Dataset items:
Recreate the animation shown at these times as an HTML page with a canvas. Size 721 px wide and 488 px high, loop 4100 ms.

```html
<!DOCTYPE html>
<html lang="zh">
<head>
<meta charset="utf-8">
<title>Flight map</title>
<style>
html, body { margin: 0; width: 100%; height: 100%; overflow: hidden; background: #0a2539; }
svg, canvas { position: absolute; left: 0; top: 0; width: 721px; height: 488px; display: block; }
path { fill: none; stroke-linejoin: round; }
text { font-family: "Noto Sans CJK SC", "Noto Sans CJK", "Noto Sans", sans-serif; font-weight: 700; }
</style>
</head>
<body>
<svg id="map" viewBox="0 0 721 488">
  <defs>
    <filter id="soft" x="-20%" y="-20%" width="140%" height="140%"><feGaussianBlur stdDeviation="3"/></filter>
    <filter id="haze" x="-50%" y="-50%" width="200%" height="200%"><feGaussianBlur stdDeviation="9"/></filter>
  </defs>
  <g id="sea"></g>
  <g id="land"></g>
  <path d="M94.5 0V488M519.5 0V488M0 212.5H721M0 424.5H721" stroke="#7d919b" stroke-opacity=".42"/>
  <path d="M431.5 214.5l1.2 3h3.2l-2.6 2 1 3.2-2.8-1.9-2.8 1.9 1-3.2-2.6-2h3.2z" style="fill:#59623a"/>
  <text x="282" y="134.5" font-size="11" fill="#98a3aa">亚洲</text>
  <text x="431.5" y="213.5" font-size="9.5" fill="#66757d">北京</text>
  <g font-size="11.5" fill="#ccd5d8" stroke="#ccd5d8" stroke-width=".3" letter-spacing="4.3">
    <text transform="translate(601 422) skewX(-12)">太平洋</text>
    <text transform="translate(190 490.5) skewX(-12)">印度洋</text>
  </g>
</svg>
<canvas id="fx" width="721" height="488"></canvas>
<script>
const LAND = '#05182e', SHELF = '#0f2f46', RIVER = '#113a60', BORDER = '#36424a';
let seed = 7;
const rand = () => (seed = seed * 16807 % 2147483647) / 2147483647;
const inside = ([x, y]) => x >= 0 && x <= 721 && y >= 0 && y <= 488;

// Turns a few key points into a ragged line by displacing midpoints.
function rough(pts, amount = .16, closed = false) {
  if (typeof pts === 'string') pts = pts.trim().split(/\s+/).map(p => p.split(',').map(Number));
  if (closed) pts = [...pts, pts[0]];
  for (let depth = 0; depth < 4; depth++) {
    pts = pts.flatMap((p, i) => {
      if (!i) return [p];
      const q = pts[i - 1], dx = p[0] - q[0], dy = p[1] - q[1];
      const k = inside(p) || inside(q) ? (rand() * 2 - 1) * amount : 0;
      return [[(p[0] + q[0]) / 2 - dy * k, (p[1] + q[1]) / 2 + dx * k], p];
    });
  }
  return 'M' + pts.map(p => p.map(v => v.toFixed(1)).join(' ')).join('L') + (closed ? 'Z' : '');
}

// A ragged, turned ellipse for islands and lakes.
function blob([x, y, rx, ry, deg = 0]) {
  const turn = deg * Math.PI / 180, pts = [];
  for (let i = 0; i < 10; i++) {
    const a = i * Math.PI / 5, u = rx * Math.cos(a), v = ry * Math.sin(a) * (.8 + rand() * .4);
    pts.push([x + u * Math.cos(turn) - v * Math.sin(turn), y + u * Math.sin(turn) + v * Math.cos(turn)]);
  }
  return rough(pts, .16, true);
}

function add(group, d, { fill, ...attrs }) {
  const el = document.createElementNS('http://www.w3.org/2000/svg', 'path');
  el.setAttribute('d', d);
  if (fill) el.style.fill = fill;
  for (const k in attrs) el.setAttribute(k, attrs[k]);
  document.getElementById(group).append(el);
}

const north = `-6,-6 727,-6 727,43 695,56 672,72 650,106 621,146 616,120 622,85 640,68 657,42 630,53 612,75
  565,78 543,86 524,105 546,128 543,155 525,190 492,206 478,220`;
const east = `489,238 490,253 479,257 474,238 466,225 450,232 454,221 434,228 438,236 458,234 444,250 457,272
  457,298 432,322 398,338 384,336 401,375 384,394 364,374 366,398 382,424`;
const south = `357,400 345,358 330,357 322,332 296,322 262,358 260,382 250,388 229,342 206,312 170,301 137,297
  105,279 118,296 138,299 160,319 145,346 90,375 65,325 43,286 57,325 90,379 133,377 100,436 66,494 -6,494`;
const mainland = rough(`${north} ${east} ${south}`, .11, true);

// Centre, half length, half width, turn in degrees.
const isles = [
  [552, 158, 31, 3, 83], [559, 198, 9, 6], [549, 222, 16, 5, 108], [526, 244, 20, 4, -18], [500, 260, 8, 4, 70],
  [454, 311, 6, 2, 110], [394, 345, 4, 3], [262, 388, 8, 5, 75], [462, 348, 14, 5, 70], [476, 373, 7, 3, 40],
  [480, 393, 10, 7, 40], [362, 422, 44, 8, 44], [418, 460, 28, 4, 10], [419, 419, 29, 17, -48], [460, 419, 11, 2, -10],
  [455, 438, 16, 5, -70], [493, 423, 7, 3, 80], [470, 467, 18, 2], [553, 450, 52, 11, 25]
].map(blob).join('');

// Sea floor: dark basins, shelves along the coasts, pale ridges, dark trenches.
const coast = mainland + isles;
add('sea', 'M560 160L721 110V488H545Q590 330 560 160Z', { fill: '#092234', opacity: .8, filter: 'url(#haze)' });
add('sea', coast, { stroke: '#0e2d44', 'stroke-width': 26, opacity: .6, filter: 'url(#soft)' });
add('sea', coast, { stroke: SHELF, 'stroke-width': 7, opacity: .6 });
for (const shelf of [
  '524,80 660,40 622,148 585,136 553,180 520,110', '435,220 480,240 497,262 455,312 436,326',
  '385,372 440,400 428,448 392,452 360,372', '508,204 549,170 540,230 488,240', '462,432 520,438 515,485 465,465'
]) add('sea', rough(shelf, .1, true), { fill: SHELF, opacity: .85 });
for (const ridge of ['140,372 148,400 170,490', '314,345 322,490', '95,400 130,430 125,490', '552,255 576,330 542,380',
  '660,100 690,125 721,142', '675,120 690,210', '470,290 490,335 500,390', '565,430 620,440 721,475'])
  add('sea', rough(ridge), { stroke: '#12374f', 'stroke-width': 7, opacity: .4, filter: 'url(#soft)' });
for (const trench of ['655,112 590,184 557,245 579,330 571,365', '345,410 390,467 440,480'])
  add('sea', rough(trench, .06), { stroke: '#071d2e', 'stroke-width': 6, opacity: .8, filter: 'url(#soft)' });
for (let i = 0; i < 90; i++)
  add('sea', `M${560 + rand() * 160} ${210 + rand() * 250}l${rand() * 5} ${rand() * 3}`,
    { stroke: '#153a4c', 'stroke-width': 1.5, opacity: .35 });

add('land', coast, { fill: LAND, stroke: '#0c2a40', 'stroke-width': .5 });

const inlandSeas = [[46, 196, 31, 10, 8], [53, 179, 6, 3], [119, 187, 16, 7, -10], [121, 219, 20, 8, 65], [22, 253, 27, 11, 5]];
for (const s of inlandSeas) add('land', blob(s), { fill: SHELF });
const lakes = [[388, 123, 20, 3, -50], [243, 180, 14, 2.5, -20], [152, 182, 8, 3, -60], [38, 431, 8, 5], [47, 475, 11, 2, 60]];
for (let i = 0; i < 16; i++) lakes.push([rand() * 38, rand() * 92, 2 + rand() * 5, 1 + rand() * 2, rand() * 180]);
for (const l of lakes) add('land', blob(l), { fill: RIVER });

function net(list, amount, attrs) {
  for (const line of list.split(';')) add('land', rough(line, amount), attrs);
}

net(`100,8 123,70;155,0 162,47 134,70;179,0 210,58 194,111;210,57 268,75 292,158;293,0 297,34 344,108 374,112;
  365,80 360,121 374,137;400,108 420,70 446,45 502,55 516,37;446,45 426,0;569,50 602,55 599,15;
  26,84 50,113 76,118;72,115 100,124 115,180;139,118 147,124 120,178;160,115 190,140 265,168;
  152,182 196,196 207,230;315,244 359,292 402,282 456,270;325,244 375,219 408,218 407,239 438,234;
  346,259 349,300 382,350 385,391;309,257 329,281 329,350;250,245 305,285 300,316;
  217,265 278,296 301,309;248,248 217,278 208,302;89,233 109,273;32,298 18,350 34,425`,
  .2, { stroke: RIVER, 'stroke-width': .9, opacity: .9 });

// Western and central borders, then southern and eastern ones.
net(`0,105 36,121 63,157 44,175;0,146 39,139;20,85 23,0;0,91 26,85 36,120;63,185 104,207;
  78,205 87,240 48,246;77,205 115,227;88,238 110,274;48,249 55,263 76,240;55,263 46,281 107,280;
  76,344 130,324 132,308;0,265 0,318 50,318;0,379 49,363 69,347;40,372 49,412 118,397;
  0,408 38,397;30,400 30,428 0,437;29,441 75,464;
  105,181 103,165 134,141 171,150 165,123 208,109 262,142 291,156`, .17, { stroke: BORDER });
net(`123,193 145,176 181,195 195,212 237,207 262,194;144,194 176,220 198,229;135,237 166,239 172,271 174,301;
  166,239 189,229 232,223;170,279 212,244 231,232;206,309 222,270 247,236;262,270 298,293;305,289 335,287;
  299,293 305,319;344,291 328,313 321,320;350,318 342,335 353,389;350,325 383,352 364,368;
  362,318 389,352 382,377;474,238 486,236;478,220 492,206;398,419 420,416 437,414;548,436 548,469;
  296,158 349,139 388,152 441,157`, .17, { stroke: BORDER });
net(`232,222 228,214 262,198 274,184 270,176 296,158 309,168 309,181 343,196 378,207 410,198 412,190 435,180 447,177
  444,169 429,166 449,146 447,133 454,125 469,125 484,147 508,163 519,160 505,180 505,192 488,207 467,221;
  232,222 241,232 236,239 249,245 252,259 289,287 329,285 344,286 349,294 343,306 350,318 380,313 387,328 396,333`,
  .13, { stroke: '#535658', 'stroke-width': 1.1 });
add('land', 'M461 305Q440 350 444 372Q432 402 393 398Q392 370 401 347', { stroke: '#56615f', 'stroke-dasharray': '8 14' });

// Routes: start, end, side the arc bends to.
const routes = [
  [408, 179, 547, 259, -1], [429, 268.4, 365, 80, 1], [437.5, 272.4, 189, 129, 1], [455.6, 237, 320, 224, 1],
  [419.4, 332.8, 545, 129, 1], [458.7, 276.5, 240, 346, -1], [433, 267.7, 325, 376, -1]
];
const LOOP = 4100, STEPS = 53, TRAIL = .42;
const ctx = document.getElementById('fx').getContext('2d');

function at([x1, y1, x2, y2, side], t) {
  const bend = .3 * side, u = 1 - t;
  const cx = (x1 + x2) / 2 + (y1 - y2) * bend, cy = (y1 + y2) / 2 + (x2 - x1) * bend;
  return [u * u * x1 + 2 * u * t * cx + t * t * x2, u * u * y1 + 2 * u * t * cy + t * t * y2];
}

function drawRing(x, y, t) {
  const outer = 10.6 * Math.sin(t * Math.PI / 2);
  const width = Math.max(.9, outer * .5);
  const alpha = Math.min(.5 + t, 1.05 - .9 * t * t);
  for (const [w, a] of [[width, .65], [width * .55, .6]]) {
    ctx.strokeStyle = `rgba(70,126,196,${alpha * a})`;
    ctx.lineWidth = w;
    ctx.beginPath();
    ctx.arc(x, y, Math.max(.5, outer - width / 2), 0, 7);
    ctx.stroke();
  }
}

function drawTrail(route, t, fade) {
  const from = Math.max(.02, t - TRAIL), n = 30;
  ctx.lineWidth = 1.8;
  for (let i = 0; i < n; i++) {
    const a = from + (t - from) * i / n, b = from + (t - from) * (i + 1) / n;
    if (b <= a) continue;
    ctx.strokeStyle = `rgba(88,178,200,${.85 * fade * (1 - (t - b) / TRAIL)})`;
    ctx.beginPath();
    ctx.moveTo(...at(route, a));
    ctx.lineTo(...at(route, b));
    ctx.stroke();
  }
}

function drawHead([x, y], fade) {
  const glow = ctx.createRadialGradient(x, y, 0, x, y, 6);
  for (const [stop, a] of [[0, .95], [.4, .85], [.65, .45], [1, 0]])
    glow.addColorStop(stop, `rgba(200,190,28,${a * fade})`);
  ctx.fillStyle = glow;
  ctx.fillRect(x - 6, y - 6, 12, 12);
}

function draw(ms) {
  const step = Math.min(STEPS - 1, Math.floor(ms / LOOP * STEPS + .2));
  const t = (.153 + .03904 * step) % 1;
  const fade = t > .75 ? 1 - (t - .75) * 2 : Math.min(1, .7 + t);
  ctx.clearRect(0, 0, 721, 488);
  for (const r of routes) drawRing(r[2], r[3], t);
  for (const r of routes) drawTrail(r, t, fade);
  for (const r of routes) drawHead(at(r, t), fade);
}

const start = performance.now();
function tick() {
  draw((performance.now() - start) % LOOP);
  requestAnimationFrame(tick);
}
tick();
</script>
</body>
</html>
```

_Exercise_
Only the number is wanted. Count the lines above that include the word "closed".

_Result_
3